/---

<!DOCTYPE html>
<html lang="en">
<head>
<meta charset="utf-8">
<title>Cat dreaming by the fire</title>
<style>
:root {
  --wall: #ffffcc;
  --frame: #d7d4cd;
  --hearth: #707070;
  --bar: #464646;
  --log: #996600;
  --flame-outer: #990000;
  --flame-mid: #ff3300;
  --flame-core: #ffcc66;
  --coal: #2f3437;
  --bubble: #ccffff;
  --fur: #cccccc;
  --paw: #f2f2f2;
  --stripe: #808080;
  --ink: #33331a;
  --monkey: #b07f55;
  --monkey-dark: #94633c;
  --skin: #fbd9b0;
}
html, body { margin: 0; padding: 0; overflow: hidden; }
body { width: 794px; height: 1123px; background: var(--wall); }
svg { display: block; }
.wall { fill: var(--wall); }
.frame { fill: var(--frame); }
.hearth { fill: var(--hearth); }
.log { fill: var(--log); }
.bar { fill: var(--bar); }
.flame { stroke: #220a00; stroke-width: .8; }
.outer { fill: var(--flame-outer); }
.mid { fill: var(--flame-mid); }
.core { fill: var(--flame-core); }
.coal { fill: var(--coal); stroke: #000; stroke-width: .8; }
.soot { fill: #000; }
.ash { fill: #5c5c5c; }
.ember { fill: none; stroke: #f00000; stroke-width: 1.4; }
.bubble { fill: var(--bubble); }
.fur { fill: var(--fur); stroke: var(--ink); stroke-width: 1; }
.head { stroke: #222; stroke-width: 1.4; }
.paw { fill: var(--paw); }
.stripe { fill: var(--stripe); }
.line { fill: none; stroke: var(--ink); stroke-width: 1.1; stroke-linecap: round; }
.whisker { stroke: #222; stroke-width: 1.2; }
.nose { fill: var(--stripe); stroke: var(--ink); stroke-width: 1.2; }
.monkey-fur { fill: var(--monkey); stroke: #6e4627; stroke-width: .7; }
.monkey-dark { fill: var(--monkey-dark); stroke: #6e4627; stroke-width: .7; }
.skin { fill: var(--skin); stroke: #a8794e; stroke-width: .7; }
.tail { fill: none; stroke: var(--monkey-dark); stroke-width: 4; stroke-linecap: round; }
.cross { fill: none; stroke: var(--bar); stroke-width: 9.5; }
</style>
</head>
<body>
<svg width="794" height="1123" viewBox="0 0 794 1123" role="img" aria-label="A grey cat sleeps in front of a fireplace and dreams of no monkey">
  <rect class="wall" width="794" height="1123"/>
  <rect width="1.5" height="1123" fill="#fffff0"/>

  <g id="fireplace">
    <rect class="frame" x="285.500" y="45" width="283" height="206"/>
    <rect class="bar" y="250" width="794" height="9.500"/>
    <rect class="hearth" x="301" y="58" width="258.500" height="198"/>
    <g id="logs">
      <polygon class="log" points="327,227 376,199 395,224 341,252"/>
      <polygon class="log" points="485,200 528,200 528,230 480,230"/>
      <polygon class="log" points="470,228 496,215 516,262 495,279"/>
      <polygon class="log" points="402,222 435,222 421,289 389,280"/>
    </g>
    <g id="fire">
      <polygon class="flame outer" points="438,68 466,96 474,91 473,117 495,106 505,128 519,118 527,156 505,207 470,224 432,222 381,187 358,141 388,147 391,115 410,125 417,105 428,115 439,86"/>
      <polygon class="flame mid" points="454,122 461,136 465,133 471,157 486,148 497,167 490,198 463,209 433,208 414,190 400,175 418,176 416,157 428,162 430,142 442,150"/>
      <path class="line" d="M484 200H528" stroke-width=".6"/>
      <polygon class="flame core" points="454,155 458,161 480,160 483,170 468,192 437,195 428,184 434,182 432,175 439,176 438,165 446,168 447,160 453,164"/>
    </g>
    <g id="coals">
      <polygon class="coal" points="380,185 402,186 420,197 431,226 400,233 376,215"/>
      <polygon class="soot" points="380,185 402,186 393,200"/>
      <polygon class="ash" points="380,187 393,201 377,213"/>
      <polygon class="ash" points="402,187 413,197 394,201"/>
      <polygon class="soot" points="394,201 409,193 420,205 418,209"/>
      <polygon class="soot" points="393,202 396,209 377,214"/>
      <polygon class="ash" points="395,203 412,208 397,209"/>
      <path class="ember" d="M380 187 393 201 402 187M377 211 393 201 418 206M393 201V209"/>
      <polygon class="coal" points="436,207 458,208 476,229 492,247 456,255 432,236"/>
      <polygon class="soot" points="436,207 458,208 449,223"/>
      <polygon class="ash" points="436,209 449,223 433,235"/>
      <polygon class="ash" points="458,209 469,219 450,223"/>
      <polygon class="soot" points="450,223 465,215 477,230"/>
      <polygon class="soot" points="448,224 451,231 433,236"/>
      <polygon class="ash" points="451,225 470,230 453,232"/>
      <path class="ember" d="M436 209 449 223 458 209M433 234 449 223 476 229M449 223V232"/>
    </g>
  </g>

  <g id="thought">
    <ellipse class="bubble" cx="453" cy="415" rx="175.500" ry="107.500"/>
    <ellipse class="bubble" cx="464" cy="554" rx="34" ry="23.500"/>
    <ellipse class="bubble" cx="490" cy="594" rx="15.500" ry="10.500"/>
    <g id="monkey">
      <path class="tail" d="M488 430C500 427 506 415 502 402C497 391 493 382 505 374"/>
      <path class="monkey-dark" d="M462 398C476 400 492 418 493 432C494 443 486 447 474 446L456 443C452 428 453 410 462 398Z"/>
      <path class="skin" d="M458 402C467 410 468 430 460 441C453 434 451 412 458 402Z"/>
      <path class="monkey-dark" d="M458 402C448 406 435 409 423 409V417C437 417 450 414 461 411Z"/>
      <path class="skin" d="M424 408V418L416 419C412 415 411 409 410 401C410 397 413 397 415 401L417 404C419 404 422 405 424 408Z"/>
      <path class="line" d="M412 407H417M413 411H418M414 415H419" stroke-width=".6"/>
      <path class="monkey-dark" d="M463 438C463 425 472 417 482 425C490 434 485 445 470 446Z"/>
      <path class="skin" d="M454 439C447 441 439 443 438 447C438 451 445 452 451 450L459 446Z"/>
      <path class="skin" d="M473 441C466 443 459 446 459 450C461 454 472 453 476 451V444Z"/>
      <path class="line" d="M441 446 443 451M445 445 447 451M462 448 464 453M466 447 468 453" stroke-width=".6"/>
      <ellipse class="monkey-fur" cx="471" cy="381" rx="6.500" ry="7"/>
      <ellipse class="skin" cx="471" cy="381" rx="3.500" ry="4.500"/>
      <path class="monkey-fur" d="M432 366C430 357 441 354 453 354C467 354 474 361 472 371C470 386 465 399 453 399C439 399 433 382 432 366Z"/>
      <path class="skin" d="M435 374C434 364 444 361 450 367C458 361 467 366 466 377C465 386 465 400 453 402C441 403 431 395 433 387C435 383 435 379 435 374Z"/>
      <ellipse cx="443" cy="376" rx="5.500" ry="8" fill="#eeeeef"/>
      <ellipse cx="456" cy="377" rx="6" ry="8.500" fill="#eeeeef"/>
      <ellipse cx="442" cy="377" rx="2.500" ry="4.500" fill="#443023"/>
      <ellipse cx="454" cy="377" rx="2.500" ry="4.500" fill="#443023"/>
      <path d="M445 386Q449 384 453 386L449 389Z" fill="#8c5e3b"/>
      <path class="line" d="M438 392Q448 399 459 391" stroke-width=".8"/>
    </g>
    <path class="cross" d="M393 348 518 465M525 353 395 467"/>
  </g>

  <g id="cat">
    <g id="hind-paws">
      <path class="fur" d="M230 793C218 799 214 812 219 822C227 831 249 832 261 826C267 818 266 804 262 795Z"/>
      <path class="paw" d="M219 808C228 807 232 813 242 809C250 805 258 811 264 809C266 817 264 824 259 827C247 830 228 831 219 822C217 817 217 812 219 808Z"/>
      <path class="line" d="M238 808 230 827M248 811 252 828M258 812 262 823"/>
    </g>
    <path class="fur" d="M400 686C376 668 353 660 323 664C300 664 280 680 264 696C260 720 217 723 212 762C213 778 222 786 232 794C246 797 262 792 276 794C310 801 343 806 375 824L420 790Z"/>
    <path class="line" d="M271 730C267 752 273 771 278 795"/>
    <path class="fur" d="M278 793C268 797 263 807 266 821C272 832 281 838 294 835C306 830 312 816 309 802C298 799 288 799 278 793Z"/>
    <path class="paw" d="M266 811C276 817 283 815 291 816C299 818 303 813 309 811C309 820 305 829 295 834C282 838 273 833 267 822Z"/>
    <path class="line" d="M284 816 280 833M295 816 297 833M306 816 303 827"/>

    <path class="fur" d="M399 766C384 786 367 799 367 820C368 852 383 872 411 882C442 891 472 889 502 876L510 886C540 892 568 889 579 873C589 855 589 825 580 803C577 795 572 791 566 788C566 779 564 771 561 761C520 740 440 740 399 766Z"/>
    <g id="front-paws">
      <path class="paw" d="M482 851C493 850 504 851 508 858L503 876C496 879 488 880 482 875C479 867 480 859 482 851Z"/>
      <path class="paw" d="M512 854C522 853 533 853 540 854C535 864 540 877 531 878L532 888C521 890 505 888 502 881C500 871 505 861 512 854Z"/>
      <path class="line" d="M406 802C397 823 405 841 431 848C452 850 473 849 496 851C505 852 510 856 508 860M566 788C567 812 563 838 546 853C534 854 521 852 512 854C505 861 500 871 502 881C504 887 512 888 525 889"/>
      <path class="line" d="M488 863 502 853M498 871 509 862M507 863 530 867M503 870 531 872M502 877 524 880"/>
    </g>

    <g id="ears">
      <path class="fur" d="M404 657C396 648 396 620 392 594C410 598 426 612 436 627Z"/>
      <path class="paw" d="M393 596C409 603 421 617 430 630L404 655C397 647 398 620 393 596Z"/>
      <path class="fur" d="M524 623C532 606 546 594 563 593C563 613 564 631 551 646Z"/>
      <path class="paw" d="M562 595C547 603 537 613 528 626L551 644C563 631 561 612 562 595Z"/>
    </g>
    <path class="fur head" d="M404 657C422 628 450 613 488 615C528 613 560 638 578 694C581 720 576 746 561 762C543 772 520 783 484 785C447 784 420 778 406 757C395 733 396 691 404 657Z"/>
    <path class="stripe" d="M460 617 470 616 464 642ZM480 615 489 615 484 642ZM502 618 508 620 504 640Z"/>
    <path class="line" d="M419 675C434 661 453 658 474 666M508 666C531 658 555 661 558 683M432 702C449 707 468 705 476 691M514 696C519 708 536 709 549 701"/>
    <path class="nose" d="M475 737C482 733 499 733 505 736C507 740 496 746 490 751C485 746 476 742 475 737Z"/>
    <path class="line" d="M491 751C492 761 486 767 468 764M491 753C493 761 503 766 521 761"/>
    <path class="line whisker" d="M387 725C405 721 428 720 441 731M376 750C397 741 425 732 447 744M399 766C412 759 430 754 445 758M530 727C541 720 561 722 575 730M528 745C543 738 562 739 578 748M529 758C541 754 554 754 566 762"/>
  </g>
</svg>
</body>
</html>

\---
/---

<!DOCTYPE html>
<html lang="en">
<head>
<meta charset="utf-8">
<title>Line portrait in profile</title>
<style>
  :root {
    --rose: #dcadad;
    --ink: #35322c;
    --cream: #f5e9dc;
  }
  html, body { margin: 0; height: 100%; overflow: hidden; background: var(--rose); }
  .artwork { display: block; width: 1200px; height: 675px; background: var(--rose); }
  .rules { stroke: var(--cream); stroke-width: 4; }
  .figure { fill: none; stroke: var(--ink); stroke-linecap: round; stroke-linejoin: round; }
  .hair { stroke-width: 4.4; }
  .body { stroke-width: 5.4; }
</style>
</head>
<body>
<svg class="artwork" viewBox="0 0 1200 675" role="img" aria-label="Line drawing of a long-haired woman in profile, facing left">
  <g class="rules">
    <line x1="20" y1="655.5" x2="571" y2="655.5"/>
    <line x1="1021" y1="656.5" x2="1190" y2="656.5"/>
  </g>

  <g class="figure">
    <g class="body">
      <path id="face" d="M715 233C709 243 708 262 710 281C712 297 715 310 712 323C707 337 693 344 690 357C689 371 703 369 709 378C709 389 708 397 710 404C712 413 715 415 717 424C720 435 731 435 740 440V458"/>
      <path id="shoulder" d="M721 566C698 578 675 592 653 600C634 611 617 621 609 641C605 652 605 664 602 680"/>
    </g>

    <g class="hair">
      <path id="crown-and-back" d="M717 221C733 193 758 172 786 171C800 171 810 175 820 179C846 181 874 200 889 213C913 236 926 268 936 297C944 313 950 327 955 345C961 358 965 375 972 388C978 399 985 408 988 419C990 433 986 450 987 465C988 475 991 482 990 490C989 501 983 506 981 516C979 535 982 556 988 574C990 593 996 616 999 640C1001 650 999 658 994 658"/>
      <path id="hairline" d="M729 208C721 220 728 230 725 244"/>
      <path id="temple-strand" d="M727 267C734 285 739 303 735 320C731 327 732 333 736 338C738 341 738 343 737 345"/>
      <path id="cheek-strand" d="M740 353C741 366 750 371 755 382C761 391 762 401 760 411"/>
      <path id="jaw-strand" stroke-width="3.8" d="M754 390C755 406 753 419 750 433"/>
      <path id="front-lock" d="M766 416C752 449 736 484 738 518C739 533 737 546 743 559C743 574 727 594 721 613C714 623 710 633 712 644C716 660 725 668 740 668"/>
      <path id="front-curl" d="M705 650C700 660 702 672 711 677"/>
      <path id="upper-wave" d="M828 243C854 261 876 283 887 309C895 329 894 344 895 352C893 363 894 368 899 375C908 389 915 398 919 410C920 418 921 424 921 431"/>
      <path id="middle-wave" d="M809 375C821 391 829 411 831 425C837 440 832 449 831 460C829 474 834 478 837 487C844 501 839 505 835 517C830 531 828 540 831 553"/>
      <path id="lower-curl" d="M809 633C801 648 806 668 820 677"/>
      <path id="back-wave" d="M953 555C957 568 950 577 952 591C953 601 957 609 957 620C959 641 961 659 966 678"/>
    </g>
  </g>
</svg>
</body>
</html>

\---

[Your instructions]: Begin with the line that has "--rose: #dcadad;" in the listing above and end after the line that has "233C709 243 708"; output those lines exactly.

[Solution below]:
    --rose: #dcadad;
    --ink: #35322c;
    --cream: #f5e9dc;
  }
  html, body { margin: 0; height: 100%; overflow: hidden; background: var(--rose); }
  .artwork { display: block; width: 1200px; height: 675px; background: var(--rose); }
  .rules { stroke: var(--cream); stroke-width: 4; }
  .figure { fill: none; stroke: var(--ink); stroke-linecap: round; stroke-linejoin: round; }
  .hair { stroke-width: 4.4; }
  .body { stroke-width: 5.4; }
</style>
</head>
<body>
<svg class="artwork" viewBox="0 0 1200 675" role="img" aria-label="Line drawing of a long-haired woman in profile, facing left">
  <g class="rules">
    <line x1="20" y1="655.5" x2="571" y2="655.5"/>
    <line x1="1021" y1="656.5" x2="1190" y2="656.5"/>
  </g>

  <g class="figure">
    <g class="body">
      <path id="face" d="M715 233C709 243 708 262 710 281C712 297 715 310 712 323C707 337 693 344 690 357C689 371 703 369 709 378C709 389 708 397 710 404C712 413 715 415 717 424C720 435 731 435 740 440V458"/>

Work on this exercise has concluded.